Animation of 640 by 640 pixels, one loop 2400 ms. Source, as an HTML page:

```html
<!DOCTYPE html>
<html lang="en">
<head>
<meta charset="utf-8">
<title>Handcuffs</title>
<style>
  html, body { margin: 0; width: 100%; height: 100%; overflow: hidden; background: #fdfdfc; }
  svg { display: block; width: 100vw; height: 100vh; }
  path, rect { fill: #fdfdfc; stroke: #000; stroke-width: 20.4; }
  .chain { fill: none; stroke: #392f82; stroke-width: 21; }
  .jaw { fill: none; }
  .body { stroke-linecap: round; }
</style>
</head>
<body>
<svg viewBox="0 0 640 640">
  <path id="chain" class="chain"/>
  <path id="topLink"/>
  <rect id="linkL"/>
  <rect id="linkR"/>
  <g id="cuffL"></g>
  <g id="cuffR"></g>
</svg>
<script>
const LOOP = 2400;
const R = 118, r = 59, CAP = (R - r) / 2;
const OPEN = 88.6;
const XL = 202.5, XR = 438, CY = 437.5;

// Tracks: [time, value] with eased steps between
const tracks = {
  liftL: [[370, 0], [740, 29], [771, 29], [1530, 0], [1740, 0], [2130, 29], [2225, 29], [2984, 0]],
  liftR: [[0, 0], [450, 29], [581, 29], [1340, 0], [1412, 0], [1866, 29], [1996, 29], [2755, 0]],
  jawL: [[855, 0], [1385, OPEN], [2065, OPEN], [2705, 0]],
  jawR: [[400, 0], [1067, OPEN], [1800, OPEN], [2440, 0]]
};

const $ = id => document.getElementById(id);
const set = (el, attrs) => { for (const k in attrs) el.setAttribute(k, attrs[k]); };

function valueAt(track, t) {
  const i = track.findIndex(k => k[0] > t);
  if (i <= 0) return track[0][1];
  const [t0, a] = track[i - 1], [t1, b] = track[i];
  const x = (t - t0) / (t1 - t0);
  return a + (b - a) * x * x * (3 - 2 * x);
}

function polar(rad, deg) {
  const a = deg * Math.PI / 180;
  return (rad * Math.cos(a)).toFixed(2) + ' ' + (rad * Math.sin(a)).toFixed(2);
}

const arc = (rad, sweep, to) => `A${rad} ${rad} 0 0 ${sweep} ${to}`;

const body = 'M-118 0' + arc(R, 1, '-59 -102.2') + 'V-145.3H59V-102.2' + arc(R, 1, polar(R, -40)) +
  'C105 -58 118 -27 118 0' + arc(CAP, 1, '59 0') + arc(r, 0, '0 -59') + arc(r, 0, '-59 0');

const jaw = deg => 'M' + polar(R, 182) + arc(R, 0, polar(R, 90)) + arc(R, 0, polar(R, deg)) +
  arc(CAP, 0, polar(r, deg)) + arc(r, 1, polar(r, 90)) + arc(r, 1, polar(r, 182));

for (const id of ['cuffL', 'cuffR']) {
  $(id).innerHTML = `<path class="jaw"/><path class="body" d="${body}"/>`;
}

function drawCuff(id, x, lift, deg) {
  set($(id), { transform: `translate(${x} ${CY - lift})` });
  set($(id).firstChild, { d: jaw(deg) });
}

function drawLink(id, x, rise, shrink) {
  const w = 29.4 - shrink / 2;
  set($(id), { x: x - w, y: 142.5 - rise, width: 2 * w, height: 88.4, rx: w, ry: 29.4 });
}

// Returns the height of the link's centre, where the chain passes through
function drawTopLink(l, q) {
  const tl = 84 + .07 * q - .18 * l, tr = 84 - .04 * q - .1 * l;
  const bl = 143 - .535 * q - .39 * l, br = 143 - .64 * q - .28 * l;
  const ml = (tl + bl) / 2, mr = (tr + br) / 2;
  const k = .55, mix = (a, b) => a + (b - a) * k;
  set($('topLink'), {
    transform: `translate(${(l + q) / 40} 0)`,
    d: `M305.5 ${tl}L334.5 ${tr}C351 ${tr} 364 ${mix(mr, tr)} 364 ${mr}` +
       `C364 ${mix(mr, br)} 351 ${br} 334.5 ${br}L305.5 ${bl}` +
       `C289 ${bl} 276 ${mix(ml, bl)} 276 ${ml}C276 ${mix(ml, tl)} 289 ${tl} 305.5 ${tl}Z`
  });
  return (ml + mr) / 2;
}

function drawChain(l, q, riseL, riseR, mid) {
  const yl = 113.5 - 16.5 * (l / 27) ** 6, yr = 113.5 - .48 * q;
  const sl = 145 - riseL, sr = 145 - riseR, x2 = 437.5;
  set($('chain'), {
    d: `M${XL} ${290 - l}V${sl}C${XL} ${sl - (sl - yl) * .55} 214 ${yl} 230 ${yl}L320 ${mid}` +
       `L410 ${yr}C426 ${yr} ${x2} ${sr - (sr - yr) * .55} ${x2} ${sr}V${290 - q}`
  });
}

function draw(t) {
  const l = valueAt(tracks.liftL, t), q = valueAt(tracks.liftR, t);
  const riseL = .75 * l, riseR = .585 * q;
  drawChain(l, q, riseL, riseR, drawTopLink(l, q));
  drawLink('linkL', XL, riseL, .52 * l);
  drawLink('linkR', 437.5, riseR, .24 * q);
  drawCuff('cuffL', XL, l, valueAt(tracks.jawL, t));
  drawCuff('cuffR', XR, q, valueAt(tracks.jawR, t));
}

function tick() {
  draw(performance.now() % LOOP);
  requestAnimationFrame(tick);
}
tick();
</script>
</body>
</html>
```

★ ★ ★ ★ ★

> _What you are asked to do_
Find every line in the listing that has the string "fill", then give the count by itself.

> _Your response_
3